*WHAT YOU WILL DO:*
Return the full listing word for word, but drop every picture from it.

▶

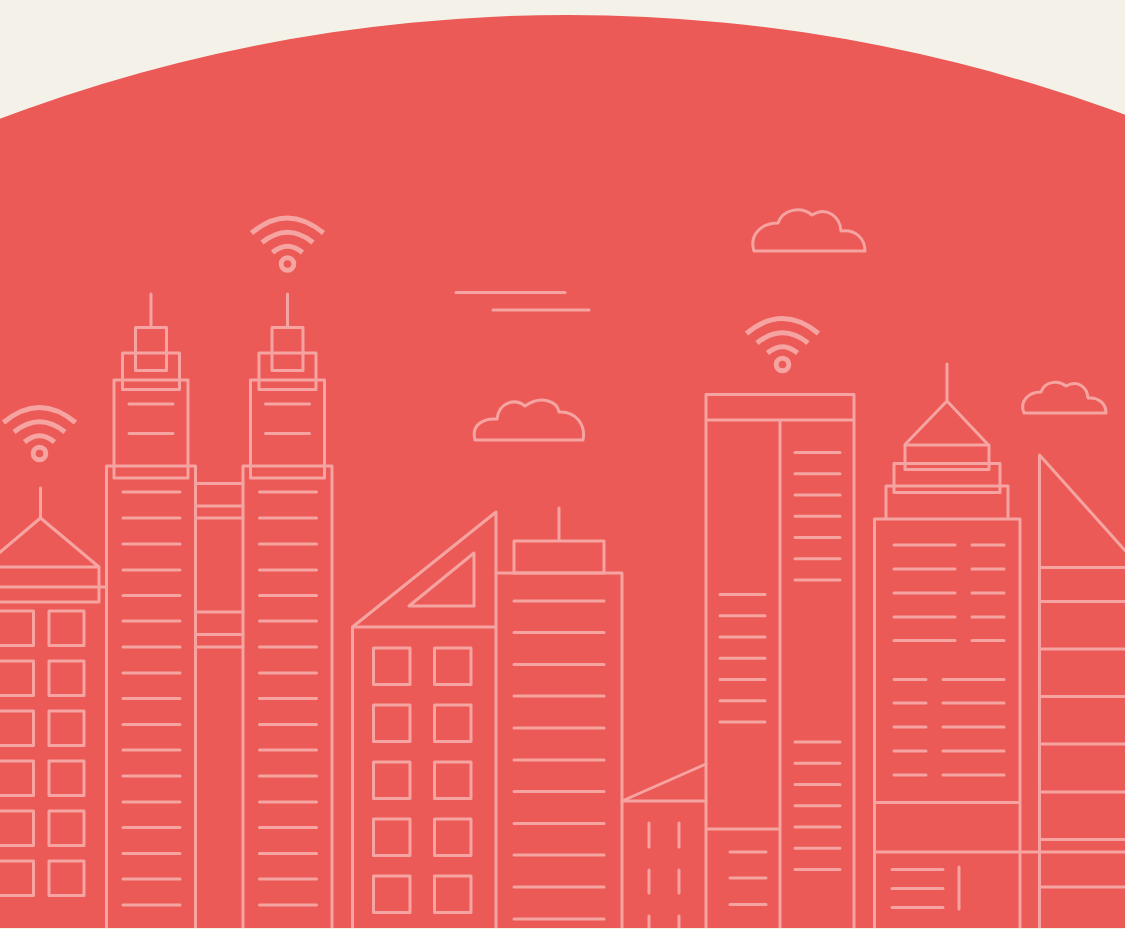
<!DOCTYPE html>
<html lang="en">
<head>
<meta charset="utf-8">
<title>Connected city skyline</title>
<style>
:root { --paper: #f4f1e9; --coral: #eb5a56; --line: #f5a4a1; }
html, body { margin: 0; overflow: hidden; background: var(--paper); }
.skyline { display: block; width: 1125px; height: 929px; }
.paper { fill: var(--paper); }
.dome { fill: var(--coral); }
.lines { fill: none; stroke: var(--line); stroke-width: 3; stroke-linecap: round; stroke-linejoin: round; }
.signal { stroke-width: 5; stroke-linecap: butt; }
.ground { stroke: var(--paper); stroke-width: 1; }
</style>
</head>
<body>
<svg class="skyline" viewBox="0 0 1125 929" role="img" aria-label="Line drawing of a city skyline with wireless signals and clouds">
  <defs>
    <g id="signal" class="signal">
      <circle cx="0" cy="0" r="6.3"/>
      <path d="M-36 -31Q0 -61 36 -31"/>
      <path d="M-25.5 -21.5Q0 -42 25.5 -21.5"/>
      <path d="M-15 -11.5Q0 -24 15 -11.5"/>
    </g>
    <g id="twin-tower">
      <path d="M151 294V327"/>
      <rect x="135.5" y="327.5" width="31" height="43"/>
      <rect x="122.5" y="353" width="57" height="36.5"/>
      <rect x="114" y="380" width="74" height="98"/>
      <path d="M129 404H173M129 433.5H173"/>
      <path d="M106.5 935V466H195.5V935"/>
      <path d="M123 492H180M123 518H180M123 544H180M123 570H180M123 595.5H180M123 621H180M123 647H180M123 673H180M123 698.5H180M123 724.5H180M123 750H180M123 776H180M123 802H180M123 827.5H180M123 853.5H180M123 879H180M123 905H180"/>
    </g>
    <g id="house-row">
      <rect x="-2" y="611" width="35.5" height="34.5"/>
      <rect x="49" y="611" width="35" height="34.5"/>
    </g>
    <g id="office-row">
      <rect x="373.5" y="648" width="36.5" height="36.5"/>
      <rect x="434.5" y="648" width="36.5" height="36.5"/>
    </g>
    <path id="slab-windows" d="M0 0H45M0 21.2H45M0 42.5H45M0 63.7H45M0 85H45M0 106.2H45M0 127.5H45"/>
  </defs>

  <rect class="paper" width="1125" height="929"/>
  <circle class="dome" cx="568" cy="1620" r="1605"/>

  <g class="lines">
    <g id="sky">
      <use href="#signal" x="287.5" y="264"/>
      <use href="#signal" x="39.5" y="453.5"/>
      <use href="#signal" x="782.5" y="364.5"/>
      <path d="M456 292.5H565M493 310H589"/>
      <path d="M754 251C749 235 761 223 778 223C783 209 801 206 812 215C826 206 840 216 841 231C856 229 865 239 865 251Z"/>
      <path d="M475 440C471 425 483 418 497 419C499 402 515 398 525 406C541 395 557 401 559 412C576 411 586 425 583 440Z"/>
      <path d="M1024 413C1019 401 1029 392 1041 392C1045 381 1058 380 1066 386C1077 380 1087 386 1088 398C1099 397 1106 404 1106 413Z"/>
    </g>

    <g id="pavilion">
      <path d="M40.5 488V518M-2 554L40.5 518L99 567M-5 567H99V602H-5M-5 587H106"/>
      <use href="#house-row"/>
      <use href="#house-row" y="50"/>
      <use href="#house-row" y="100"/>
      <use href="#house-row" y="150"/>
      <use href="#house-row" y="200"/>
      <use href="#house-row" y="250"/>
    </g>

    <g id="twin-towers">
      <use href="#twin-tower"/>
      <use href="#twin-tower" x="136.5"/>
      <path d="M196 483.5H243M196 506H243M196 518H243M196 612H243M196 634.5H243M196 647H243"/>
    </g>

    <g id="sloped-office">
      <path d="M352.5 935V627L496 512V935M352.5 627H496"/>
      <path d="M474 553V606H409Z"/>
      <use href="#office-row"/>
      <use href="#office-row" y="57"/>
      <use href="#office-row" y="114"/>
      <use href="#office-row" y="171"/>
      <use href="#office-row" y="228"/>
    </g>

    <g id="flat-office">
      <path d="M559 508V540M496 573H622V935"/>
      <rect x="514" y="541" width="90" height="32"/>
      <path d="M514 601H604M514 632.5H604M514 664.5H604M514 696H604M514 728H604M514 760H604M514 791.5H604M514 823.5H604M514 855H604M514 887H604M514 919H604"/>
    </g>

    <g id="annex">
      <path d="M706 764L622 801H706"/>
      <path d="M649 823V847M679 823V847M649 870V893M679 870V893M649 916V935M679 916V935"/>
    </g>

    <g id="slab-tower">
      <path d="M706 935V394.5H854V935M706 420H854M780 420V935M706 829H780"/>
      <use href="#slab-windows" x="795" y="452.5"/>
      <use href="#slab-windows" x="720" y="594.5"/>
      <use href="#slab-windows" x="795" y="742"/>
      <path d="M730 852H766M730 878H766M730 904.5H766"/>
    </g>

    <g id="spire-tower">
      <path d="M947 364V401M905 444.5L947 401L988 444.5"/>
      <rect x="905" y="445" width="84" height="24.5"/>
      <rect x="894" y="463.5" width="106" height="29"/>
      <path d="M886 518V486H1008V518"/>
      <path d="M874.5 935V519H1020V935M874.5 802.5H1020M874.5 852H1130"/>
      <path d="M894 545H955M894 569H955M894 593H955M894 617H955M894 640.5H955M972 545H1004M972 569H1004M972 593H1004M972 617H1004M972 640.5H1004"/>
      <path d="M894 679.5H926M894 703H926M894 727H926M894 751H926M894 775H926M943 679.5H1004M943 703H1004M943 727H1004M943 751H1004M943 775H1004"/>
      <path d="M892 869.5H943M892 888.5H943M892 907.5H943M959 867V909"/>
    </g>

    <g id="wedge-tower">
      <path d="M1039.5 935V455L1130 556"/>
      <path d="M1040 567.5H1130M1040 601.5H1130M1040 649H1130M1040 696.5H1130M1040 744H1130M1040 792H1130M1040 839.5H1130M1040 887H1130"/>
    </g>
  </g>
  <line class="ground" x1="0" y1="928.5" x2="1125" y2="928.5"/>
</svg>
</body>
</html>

◀

*SOLUTION TO THIS PROBLEM:*
<!DOCTYPE html>
<html lang="en">
<head>
<meta charset="utf-8">
<title>Connected city skyline</title>
<style>
:root { --paper: #f4f1e9; --coral: #eb5a56; --line: #f5a4a1; }
html, body { margin: 0; overflow: hidden; background: var(--paper); }
.skyline { display: block; width: 1125px; height: 929px; }
.paper { fill: var(--paper); }
.dome { fill: var(--coral); }
.lines { fill: none; stroke: var(--line); stroke-width: 3; stroke-linecap: round; stroke-linejoin: round; }
.signal { stroke-width: 5; stroke-linecap: butt; }
.ground { stroke: var(--paper); stroke-width: 1; }
</style>
</head>
<body>
<svg class="skyline" viewBox="0 0 1125 929" role="img" aria-label="Line drawing of a city skyline with wireless signals and clouds">
  <defs>
    <g id="signal" class="signal">
      <circle cx="0" cy="0" r="6.3"/>
      <path d="M-36 -31Q0 -61 36 -31"/>
      <path d="M-25.5 -21.5Q0 -42 25.5 -21.5"/>
      <path d="M-15 -11.5Q0 -24 15 -11.5"/>
    </g>
    <g id="twin-tower">
      <path d="M151 294V327"/>
      <rect x="135.5" y="327.5" width="31" height="43"/>
      <rect x="122.5" y="353" width="57" height="36.5"/>
      <rect x="114" y="380" width="74" height="98"/>
      <path d="M129 404H173M129 433.5H173"/>
      <path d="M106.5 935V466H195.5V935"/>
      <path d="M123 492H180M123 518H180M123 544H180M123 570H180M123 595.5H180M123 621H180M123 647H180M123 673H180M123 698.5H180M123 724.5H180M123 750H180M123 776H180M123 802H180M123 827.5H180M123 853.5H180M123 879H180M123 905H180"/>
    </g>
    <g id="house-row">
      <rect x="-2" y="611" width="35.5" height="34.5"/>
      <rect x="49" y="611" width="35" height="34.5"/>
    </g>
    <g id="office-row">
      <rect x="373.5" y="648" width="36.5" height="36.5"/>
      <rect x="434.5" y="648" width="36.5" height="36.5"/>
    </g>
    <path id="slab-windows" d="M0 0H45M0 21.2H45M0 42.5H45M0 63.7H45M0 85H45M0 106.2H45M0 127.5H45"/>
  </defs>

  <rect class="paper" width="1125" height="929"/>
  <circle class="dome" cx="568" cy="1620" r="1605"/>

  <g class="lines">
    <g id="sky">
      <use href="#signal" x="287.5" y="264"/>
      <use href="#signal" x="39.5" y="453.5"/>
      <use href="#signal" x="782.5" y="364.5"/>
      <path d="M456 292.5H565M493 310H589"/>
      <path d="M754 251C749 235 761 223 778 223C783 209 801 206 812 215C826 206 840 216 841 231C856 229 865 239 865 251Z"/>
      <path d="M475 440C471 425 483 418 497 419C499 402 515 398 525 406C541 395 557 401 559 412C576 411 586 425 583 440Z"/>
      <path d="M1024 413C1019 401 1029 392 1041 392C1045 381 1058 380 1066 386C1077 380 1087 386 1088 398C1099 397 1106 404 1106 413Z"/>
    </g>

    <g id="pavilion">
      <path d="M40.5 488V518M-2 554L40.5 518L99 567M-5 567H99V602H-5M-5 587H106"/>
      <use href="#house-row"/>
      <use href="#house-row" y="50"/>
      <use href="#house-row" y="100"/>
      <use href="#house-row" y="150"/>
      <use href="#house-row" y="200"/>
      <use href="#house-row" y="250"/>
    </g>

    <g id="twin-towers">
      <use href="#twin-tower"/>
      <use href="#twin-tower" x="136.5"/>
      <path d="M196 483.5H243M196 506H243M196 518H243M196 612H243M196 634.5H243M196 647H243"/>
    </g>

    <g id="sloped-office">
      <path d="M352.5 935V627L496 512V935M352.5 627H496"/>
      <path d="M474 553V606H409Z"/>
      <use href="#office-row"/>
      <use href="#office-row" y="57"/>
      <use href="#office-row" y="114"/>
      <use href="#office-row" y="171"/>
      <use href="#office-row" y="228"/>
    </g>

    <g id="flat-office">
      <path d="M559 508V540M496 573H622V935"/>
      <rect x="514" y="541" width="90" height="32"/>
      <path d="M514 601H604M514 632.5H604M514 664.5H604M514 696H604M514 728H604M514 760H604M514 791.5H604M514 823.5H604M514 855H604M514 887H604M514 919H604"/>
    </g>

    <g id="annex">
      <path d="M706 764L622 801H706"/>
      <path d="M649 823V847M679 823V847M649 870V893M679 870V893M649 916V935M679 916V935"/>
    </g>

    <g id="slab-tower">
      <path d="M706 935V394.5H854V935M706 420H854M780 420V935M706 829H780"/>
      <use href="#slab-windows" x="795" y="452.5"/>
      <use href="#slab-windows" x="720" y="594.5"/>
      <use href="#slab-windows" x="795" y="742"/>
      <path d="M730 852H766M730 878H766M730 904.5H766"/>
    </g>

    <g id="spire-tower">
      <path d="M947 364V401M905 444.5L947 401L988 444.5"/>
      <rect x="905" y="445" width="84" height="24.5"/>
      <rect x="894" y="463.5" width="106" height="29"/>
      <path d="M886 518V486H1008V518"/>
      <path d="M874.5 935V519H1020V935M874.5 802.5H1020M874.5 852H1130"/>
      <path d="M894 545H955M894 569H955M894 593H955M894 617H955M894 640.5H955M972 545H1004M972 569H1004M972 593H1004M972 617H1004M972 640.5H1004"/>
      <path d="M894 679.5H926M894 703H926M894 727H926M894 751H926M894 775H926M943 679.5H1004M943 703H1004M943 727H1004M943 751H1004M943 775H1004"/>
      <path d="M892 869.5H943M892 888.5H943M892 907.5H943M959 867V909"/>
    </g>

    <g id="wedge-tower">
      <path d="M1039.5 935V455L1130 556"/>
      <path d="M1040 567.5H1130M1040 601.5H1130M1040 649H1130M1040 696.5H1130M1040 744H1130M1040 792H1130M1040 839.5H1130M1040 887H1130"/>
    </g>
  </g>
  <line class="ground" x1="0" y1="928.5" x2="1125" y2="928.5"/>
</svg>
</body>
</html>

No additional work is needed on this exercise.